▸ **Work instruction**
What lines of the listing below contain the word "size"? Copy each of them out.

▸ **Exercise data**
::::::::

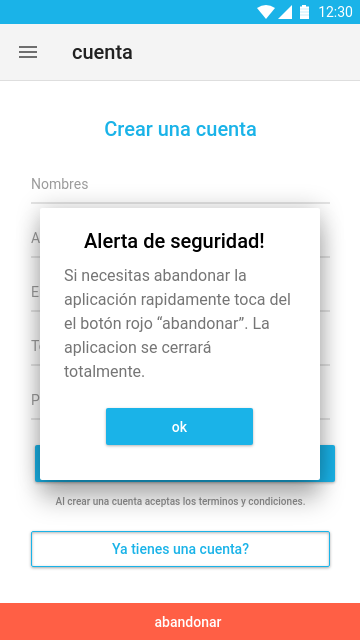
<!DOCTYPE html>
<html lang="es">
<head>
<meta charset="utf-8">
<title>Crear una cuenta</title>
<style>
:root {
  --primary: #1ab3e8;
  --danger: #ff5f45;
  --bar: #f4f4f4;
  --line: #dedede;
  --ink: #212121;
  --body: #757575;
  --hint: #9b9b9b;
  --surface: #fff;
}
* { box-sizing: border-box; margin: 0; padding: 0; }
html, body { width: 360px; height: 640px; overflow: hidden; }
body { font-family: Roboto, "Noto Sans", sans-serif; background: var(--surface); }
a { color: inherit; text-decoration: none; }
.screen { position: relative; width: 360px; height: 640px; display: flex; flex-direction: column; overflow: hidden; }
.status-bar { height: 24px; flex: none; padding: 0 7px 0 257px; display: flex; align-items: center; justify-content: space-between; background: var(--primary); color: #fff; font-size: 14px; line-height: 24px; }
.status-bar svg { display: block; }
.app-bar { height: 57px; flex: none; padding: 0 19px; display: flex; align-items: center; gap: 35px; background: var(--bar); border-bottom: 1px solid var(--line); }
.app-bar h1 { font-size: 20px; line-height: 24px; font-weight: 500; color: var(--ink); }
.menu { width: 18px; height: 12px; display: flex; flex-direction: column; justify-content: space-between; }
.menu i { height: 2px; background: #6e6e6e; }
.account { flex: 1; padding: 36px 30px 0 31px; }
.account h2 { font-size: 20px; line-height: 24px; font-weight: 500; text-align: center; color: var(--primary); }
.fields { list-style: none; padding-top: 9px; }
.fields li { height: 54px; padding-top: 25px; border-bottom: 2px solid #e4e4e4; font-size: 14px; line-height: 18px; color: var(--hint); }
.button { display: flex; align-items: center; justify-content: center; border-radius: 2px; font-size: 14px; font-weight: 500; }
.filled { height: 37px; background: var(--primary); color: #fff; box-shadow: 0 1px 3px rgba(0,0,0,.3); }
.submit { width: 300px; margin: 25px 0 0 4px; }
.terms { margin-top: 13px; font-size: 10px; line-height: 14px; font-weight: 500; text-align: center; color: #909090; white-space: nowrap; }
.login { height: 36px; margin-top: 22px; border: 1px solid var(--primary); color: var(--primary); box-shadow: 0 1px 3px rgba(0,0,0,.35), inset 0 1px 3px rgba(0,0,0,.3); }
.leave { height: 37px; flex: none; padding-left: 16px; border-radius: 0; background: var(--danger); color: #fff; }
.dialog { position: absolute; left: 40px; top: 208px; width: 280px; height: 272px; padding: 21px 24px 0; background: var(--surface); border-radius: 2px; box-shadow: 0 0 24px rgba(0,0,0,.22), 0 20px 24px rgba(0,0,0,.26); }
.dialog h3 { padding-left: 20px; font-size: 20px; line-height: 24px; font-weight: 500; color: #000; white-space: nowrap; }
.dialog p { margin-top: 11px; font-size: 16px; line-height: 24px; color: var(--body); white-space: nowrap; }
.dialog .button { width: 147px; margin: 24px 0 0 42px; }
</style>
</head>
<body>
<main class="screen">
  <div class="status-bar">
    <svg width="54" height="18" viewBox="0 0 54 18" fill="#fff" aria-hidden="true">
      <path d="M0 5Q9-1 18 5L9 16Z"/>
      <path d="M35 2V16H21Z"/>
      <path d="M45 2h4v1.5h3V16H43V3.5h2Z"/>
      <path d="M43 6h9M43 9h9M43 12h9" stroke="#1ab3e8" stroke-width=".5" opacity=".5"/>
    </svg>
    <span>12:30</span>
  </div>

  <header class="app-bar">
    <a class="menu" href="#" aria-label="Menú"><i></i><i></i><i></i></a>
    <h1>cuenta</h1>
  </header>

  <section class="account">
    <h2>Crear una cuenta</h2>
    <ul class="fields">
      <li>Nombres</li>
      <li>Apellidos</li>
      <li>Email</li>
      <li>Teléfono</li>
      <li>Password</li>
    </ul>
    <a class="button filled submit" href="#" aria-label="Crear una cuenta"></a>
    <p class="terms">Al crear una cuenta aceptas los terminos y condiciones.</p>
    <a class="button login" href="#">Ya tienes una cuenta?</a>
  </section>

  <a class="button leave" href="#">abandonar</a>

  <section class="dialog" role="alertdialog" aria-labelledby="alert-title">
    <h3 id="alert-title">Alerta de seguridad!</h3>
    <p>Si necesitas abandonar la<br>aplicación rapidamente toca del<br>el botón rojo “abandonar”. La<br>aplicacion se cerrará<br>totalmente.</p>
    <a class="button filled" href="#">ok</a>
  </section>
</main>
</body>
</html>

::::::::

▸ **Response to this task**
.status-bar { height: 24px; flex: none; padding: 0 7px 0 257px; display: flex; align-items: center; justify-content: space-between; background: var(--primary); color: #fff; font-size: 14px; line-height: 24px; }
.app-bar h1 { font-size: 20px; line-height: 24px; font-weight: 500; color: var(--ink); }
.account h2 { font-size: 20px; line-height: 24px; font-weight: 500; text-align: center; color: var(--primary); }
.fields li { height: 54px; padding-top: 25px; border-bottom: 2px solid #e4e4e4; font-size: 14px; line-height: 18px; color: var(--hint); }
.button { display: flex; align-items: center; justify-content: center; border-radius: 2px; font-size: 14px; font-weight: 500; }
.terms { margin-top: 13px; font-size: 10px; line-height: 14px; font-weight: 500; text-align: center; color: #909090; white-space: nowrap; }
.dialog h3 { padding-left: 20px; font-size: 20px; line-height: 24px; font-weight: 500; color: #000; white-space: nowrap; }
.dialog p { margin-top: 11px; font-size: 16px; line-height: 24px; color: var(--body); white-space: nowrap; }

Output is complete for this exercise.